Rosa 'Mrs. Oakley Fisher' & The Making Of A SnobFriday, June 01, 2007
Some 7 years ago I visited eminent Vancouver rosarian Janet Wood at her Southlands garden. I spotted the rose you see here and asked her what it was. I remember distictly saying to Wood, "I am going straight home to make myself a pot of strong Earl Grey, I am going to butter (unsalted, cultured butter) two slices of toast and I am going to spread some apricot jam. I will do all this only after I place my order with you to get me Mrs. Oakley Fisher as soon as you can.
When I was a little boy my grandmother called me "el Príncipe de Gales" because of my uppity tendencies. When she wanted to pursue the matter further she would tell me I had been born to be a prince but somehow I had lost my way. My mother, all her life, would look at me and say, "Hay poca gente fina como nosotros." That losely translates to, "There are few people of breeding like us." My grandmother was a coloratura soprano but never sang professionally because people of her social standing never did stuff like that.
And so I have been saddled all my life with, "Naciste para príncipe, pero te quedaste en el camino."
How was I to know that my New Dublin born wife, Rosemary Healey, whose father was a carpenter would be just as uppity?
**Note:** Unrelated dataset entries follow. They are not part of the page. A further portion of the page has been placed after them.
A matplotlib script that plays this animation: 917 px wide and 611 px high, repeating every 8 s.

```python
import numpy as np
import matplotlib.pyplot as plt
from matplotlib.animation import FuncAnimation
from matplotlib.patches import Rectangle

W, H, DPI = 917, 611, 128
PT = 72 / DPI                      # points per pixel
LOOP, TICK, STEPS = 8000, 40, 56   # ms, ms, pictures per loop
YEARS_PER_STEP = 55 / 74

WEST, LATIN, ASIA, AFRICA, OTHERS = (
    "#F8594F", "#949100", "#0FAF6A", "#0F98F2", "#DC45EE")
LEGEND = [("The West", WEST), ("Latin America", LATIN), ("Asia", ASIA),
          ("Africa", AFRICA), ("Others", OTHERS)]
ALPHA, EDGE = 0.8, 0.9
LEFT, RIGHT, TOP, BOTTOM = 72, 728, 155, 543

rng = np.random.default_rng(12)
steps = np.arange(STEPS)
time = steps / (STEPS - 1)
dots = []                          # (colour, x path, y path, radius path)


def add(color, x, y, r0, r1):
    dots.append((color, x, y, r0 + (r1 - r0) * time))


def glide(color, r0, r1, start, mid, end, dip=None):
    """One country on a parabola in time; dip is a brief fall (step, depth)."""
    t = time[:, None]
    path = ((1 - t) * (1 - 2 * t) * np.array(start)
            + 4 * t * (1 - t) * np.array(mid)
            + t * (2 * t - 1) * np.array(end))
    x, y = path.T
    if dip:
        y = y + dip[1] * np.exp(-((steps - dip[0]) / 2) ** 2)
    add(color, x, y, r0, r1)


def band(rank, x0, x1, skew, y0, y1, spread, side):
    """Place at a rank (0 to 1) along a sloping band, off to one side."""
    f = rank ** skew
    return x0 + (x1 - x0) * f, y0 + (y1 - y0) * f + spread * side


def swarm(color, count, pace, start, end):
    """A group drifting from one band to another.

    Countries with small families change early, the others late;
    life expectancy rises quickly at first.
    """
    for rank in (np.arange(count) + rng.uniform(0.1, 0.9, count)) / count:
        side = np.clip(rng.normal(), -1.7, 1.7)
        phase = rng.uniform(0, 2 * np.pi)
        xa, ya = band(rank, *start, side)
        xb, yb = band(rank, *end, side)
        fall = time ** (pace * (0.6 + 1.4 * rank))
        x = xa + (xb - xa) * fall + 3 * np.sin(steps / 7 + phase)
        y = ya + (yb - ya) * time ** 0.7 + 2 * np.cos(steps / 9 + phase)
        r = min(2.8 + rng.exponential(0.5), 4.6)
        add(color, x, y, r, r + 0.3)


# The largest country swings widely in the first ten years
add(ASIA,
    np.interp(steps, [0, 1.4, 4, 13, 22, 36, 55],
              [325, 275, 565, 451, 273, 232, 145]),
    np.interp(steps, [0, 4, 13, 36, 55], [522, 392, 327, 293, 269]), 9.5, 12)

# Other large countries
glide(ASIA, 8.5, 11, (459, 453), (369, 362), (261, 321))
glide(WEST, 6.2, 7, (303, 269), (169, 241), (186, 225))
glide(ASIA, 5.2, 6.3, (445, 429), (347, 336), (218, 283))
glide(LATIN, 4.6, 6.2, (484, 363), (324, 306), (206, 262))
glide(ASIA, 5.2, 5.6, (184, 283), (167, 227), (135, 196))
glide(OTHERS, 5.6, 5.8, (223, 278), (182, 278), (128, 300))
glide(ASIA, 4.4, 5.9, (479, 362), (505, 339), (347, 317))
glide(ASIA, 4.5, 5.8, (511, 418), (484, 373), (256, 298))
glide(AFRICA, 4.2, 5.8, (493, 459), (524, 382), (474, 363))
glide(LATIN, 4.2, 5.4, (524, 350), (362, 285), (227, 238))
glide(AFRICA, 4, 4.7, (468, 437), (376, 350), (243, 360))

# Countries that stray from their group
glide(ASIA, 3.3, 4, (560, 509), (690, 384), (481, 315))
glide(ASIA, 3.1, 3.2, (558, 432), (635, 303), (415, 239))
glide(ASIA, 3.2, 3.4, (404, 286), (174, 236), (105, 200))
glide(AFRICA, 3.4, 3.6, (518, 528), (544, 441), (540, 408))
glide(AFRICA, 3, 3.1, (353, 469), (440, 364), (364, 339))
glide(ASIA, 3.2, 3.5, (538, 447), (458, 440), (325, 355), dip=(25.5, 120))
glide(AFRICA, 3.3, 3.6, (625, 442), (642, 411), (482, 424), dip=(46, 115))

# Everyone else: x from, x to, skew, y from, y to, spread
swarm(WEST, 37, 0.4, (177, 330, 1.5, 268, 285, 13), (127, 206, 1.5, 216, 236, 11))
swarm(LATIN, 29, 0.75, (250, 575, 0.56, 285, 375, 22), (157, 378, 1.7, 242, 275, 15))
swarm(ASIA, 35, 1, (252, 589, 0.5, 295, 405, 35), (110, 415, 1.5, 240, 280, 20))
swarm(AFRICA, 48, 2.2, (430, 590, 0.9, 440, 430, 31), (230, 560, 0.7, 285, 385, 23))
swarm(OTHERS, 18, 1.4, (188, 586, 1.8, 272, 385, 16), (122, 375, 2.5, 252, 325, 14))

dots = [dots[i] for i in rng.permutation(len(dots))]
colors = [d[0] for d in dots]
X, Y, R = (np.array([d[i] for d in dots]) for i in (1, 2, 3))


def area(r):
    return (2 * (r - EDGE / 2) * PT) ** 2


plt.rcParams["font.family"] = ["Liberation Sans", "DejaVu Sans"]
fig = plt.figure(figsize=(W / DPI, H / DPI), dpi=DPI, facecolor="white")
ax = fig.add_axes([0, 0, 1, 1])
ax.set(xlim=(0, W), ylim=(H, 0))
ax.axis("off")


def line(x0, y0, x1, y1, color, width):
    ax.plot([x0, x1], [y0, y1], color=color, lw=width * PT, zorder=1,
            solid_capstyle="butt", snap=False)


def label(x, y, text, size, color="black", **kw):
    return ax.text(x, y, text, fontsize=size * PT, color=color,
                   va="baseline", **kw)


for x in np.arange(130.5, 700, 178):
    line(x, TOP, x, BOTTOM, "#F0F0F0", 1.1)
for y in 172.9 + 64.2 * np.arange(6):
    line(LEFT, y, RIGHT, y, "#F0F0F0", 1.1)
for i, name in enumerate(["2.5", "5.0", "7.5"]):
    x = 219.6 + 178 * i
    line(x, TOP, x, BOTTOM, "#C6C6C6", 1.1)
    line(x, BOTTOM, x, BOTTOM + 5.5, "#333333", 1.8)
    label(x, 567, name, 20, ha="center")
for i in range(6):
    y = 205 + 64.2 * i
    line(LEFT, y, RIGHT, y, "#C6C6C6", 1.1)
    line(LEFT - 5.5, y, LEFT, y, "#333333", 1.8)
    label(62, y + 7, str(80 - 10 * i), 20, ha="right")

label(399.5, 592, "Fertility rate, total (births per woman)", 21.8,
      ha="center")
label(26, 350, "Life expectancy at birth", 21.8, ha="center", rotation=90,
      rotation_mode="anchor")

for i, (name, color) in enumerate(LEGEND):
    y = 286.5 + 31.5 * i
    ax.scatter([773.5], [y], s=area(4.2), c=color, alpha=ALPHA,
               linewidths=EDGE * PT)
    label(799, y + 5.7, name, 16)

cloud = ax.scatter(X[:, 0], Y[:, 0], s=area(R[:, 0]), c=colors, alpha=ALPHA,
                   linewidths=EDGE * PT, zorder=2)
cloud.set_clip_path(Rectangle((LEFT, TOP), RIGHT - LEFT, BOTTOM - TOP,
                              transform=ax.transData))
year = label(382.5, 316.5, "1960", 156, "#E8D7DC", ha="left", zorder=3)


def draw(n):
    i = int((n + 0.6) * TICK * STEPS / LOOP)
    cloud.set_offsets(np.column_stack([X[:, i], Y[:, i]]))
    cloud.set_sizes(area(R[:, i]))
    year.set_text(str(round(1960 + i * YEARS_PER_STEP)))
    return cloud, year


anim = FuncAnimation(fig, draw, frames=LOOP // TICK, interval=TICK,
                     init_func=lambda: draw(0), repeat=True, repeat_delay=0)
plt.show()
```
And nowhere does this manifest itself more than in our garden. I have written here before how only recently did Rosemary allow me to have orange and yellow in the garden (all, of course, with moderation). But it was Rosa 'Mrs Oakley Fisher' that brought down the yellow barrier for her and she feels as much affection for this single (five petals) hybrid tea rose as I do.
Most of the roses in our garden were recommended by Janet Wood (seen here holding Rosa 'Dainty Bess' a classy single hybrid tea, with Dennis Yeomans, a Chilean born Vancouver rosarian who writes about roses exquisitely). Her easy going, down-to-earth manner does not readily reveal that she has not only a good eye for roses but she also has a bit of my mother's "gente fina". She has very good taste for roses.
She was bred by Colchester rose man Benjamin Cant in 1921. The specimen you see here I brought in from the garden this morning to scan.
The Making of a Snob- Part II